It appears that EA has finally bent to the demands of the online market, as BioWare and LucasArts' popular MMO will officially be free-to-play this fall—although subscriptions won't be going away.

By EGM Staff | 07/31/2012 03:38 PM PT

News

There’s been a great disturbance in the Force, as if millions of paid subscribers for Star Wars: The Old Republic suddenly cried out in rage and were silenced. It appears that EA has finally bent to the demands of the online market, as BioWare and LucasArts’ popular MMO will officially be free-to-play this fall— although subscriptions won’t be going away.

It was an inevitable change that EA had been fighting ever since SWTOR first launched in December 2011, even when the development team was hit with a string of layoffs last May and subscriber rates stalled, declining from a 1.7 million active player peak before that.

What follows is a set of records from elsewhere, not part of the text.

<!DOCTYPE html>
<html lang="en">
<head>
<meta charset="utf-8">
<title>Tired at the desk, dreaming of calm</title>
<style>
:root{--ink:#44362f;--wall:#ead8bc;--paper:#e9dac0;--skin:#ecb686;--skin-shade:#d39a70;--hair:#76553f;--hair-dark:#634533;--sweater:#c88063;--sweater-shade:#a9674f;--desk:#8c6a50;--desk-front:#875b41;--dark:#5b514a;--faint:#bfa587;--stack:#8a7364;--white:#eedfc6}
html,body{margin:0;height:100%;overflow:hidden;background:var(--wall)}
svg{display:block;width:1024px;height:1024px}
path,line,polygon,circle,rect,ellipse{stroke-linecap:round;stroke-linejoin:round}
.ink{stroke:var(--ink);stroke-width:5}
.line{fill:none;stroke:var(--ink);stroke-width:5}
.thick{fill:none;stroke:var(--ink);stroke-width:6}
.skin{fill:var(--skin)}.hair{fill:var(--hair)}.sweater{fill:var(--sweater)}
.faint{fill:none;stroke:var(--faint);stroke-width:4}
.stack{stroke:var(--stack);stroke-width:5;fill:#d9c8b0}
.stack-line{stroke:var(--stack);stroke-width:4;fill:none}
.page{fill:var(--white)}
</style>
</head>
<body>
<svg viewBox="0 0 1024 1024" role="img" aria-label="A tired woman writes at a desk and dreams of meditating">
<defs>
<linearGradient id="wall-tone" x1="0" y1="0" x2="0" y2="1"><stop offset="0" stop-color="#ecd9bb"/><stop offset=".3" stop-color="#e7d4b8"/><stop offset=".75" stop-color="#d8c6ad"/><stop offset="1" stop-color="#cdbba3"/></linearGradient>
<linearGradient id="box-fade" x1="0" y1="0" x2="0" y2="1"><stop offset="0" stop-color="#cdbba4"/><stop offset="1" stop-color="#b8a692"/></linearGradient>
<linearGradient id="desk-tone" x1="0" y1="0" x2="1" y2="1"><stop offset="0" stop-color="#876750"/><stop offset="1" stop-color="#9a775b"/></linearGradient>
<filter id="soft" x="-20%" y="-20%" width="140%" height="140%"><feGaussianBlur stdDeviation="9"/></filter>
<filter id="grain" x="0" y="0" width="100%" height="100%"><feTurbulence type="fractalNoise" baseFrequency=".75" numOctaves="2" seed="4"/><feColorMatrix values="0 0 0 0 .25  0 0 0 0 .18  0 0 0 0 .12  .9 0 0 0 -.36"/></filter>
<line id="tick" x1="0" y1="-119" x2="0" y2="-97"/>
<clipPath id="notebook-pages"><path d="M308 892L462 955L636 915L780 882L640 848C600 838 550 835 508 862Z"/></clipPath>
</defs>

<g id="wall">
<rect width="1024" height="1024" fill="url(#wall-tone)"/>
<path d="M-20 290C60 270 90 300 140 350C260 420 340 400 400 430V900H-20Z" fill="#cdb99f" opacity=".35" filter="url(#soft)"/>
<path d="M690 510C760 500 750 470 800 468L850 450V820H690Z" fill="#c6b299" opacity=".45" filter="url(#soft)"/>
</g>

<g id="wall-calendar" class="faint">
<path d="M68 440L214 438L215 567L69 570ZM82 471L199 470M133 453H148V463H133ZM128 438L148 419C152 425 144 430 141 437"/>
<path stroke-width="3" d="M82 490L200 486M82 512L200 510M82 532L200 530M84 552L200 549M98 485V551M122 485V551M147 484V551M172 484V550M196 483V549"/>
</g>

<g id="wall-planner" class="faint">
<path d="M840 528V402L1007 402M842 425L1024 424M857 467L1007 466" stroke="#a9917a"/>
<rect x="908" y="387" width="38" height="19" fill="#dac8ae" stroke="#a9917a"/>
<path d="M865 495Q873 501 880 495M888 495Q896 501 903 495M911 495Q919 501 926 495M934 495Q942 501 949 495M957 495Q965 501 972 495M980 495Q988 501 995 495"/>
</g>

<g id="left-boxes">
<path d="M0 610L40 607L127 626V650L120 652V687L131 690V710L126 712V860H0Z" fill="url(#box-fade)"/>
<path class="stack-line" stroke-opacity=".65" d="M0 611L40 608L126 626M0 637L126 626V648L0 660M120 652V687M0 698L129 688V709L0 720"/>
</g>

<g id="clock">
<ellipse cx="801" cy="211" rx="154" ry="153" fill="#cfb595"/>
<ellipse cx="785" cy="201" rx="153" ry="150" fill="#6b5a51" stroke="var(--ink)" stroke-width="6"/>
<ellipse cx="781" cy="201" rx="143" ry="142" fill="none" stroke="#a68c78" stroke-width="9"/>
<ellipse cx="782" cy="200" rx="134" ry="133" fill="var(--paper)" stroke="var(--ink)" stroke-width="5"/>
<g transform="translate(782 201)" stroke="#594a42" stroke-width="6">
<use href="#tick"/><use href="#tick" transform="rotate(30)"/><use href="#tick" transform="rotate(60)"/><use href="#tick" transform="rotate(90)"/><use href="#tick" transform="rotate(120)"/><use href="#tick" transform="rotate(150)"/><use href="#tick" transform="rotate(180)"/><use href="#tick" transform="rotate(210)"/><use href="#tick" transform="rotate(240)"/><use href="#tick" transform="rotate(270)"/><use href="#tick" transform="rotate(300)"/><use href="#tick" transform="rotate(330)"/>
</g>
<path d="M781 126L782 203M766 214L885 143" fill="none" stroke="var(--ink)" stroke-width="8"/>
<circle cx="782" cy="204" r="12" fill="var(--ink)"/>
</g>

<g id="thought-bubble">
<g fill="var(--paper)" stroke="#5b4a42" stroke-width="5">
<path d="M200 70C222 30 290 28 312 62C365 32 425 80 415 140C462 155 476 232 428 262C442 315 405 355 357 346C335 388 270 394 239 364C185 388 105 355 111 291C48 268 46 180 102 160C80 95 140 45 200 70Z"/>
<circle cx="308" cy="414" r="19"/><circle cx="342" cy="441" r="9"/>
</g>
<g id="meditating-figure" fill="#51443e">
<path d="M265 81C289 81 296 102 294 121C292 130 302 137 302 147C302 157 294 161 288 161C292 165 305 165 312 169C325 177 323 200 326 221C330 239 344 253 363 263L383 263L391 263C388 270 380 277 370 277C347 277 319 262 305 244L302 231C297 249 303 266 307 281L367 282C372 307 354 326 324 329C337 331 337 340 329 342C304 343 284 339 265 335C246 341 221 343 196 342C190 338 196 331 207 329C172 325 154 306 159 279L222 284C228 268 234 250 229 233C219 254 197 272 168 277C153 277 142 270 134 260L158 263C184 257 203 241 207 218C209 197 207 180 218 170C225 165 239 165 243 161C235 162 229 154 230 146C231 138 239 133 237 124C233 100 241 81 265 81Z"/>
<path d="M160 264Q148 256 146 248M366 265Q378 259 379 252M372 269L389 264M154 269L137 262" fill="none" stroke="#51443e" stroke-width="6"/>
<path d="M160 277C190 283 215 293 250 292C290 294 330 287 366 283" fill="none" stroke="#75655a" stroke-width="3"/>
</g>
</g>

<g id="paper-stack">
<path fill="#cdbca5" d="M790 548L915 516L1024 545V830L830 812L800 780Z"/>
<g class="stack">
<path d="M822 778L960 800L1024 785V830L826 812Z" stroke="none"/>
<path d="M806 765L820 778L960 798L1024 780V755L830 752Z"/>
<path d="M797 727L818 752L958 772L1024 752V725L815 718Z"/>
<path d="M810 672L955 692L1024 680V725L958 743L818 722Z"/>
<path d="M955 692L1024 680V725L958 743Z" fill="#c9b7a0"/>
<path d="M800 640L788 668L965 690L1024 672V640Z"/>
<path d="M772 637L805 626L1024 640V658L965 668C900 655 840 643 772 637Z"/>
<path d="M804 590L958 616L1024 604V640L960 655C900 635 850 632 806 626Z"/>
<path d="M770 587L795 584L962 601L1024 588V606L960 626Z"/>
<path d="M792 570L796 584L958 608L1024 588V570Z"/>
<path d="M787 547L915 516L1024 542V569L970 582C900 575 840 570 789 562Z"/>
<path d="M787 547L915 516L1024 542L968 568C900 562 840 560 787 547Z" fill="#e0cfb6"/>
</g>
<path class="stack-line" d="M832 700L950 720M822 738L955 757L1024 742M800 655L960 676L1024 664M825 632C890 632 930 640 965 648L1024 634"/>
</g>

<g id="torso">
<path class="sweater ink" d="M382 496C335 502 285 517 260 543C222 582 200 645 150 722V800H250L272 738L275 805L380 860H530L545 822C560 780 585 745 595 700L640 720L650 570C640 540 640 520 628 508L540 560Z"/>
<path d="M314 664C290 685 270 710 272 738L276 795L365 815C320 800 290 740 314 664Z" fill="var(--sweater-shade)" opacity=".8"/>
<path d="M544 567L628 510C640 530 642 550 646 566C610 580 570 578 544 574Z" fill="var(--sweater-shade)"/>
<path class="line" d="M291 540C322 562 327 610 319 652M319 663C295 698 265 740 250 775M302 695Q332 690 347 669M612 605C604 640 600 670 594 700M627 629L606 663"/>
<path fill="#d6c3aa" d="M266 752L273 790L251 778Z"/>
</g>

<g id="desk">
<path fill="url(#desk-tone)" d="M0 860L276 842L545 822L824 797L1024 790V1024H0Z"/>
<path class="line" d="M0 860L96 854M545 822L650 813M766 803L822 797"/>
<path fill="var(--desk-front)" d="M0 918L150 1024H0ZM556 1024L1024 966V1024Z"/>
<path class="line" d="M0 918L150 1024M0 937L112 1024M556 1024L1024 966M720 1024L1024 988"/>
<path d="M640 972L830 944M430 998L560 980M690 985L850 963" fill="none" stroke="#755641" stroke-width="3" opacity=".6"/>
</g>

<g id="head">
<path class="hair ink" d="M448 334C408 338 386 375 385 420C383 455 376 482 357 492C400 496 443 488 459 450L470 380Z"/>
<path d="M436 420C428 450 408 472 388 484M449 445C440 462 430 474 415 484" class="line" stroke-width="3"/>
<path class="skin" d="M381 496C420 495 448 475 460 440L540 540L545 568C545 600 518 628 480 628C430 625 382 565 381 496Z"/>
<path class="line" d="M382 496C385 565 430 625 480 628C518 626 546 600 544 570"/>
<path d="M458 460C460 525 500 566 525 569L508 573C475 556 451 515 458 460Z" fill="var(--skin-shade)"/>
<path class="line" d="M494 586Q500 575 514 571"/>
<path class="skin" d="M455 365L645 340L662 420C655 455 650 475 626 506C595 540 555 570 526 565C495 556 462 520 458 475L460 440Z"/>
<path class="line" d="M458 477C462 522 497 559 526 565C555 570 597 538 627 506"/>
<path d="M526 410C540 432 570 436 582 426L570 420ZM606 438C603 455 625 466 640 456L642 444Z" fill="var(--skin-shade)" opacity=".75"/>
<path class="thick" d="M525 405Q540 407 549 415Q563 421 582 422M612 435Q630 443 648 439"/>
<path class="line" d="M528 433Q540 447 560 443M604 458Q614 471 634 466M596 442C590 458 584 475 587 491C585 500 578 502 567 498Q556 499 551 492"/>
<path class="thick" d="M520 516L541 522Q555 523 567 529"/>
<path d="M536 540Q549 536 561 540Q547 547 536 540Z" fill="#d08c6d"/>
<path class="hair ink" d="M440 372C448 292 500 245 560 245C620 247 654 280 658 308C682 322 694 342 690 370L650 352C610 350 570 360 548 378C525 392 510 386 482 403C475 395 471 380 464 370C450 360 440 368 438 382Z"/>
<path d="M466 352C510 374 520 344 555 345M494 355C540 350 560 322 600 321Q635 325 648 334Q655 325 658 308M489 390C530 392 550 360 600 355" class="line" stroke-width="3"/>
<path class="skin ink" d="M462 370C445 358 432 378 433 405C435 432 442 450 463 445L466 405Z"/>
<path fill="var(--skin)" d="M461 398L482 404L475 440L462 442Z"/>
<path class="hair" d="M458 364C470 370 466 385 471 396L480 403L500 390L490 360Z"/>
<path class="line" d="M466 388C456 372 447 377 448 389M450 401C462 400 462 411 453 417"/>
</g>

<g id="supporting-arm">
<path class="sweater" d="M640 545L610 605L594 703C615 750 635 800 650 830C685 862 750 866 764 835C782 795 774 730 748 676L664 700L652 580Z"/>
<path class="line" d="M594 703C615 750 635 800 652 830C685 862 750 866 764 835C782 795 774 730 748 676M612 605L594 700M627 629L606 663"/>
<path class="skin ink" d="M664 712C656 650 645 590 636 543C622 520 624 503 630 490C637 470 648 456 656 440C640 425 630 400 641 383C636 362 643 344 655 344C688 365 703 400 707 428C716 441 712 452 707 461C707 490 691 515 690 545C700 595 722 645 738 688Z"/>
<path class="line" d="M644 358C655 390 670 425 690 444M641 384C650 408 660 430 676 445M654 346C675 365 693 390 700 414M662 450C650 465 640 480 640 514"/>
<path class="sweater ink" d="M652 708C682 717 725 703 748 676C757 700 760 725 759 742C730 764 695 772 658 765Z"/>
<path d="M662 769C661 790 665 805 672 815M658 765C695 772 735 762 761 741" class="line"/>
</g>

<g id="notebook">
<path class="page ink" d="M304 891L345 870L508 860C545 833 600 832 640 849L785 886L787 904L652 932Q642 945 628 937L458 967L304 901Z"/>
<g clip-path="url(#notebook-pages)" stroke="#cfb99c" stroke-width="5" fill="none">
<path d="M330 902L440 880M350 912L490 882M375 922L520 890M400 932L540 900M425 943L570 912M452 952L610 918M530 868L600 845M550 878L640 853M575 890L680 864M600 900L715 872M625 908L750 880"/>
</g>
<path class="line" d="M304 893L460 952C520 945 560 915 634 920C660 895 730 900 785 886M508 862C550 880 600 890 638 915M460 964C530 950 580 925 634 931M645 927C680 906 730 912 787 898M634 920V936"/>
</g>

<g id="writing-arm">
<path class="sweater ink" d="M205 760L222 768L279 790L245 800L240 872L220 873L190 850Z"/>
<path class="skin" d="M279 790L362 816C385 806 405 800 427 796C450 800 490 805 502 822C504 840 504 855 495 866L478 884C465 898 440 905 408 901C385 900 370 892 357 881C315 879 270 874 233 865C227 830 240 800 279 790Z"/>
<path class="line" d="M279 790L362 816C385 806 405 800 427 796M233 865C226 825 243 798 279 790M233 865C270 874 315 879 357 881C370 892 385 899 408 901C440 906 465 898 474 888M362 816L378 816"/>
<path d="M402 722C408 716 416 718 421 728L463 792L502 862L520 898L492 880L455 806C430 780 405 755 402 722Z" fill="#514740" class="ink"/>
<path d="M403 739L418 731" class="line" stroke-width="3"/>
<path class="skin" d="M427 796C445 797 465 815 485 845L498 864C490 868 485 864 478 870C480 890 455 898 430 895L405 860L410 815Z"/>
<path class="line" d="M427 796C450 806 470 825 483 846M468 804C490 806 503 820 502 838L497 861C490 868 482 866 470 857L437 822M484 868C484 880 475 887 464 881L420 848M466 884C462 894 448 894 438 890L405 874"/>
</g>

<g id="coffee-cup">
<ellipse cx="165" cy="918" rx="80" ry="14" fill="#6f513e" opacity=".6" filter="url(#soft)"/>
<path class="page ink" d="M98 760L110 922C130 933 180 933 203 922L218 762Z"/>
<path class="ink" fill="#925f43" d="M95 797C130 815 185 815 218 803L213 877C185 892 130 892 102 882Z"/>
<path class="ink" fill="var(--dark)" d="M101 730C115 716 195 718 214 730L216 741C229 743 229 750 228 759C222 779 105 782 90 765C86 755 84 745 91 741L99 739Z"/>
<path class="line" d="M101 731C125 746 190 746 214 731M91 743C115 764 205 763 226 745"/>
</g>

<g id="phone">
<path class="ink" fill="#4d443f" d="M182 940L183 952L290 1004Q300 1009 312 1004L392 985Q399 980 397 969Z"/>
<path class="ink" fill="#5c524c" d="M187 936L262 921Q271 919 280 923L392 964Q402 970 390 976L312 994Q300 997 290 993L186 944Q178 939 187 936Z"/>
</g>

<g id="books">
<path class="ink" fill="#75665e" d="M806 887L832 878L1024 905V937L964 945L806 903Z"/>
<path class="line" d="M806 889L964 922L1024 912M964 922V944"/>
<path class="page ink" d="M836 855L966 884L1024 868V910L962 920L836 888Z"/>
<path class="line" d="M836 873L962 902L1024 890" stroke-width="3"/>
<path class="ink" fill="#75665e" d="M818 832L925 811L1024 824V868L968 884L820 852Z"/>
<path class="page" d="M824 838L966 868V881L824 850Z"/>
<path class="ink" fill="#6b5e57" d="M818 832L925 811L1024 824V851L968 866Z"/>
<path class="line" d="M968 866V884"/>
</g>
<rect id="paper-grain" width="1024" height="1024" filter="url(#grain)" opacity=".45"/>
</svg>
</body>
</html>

To its credit, SWTOR built quite a lot of hype in the lead-up to its launch, managing to hit 1 million subscribers in just a few days after its official release date. However, the game’s extremely steep drop off apparently just couldn’t justify the paid model any longer—not when so many free-to-play MMORPGs are stealing away users.

Here’s how the two services will work from here on out this fall, according to the PR spin:

  • Subscription – A service designed for players who want unrestricted access to all the game features via ongoing subscription or by redeeming a Game Time Card. In addition to gaining access to all game content as our current subscribers do now, subscribers will receive ongoing monthly grants of Cartel Coins, the new virtual currency that will be introduced later this fall. Cartel Coins can be used to purchase valuable in-game items including customizable gear and convenience features that will enhance the game play experience.
  • Free-To-Play – The first 50 levels will be Free-to-Play, with restrictions on access to new content and advanced player features. Some restrictions can be “unlocked” with Cartel Coins.
It’s been an extremely interesting case study in MMO development at the very least, as we’ve had the opportunity to see EA’s shifting stances on F2P as far back as last June. Star Wars: The Old Republic is far from the first major subscription-based MMO to move to a freemium model, though, as World of Warcraft and Team Fortress 2 went free-to-play after years as paid products.

Source: Business Wire

0   POINTS
0   POINTS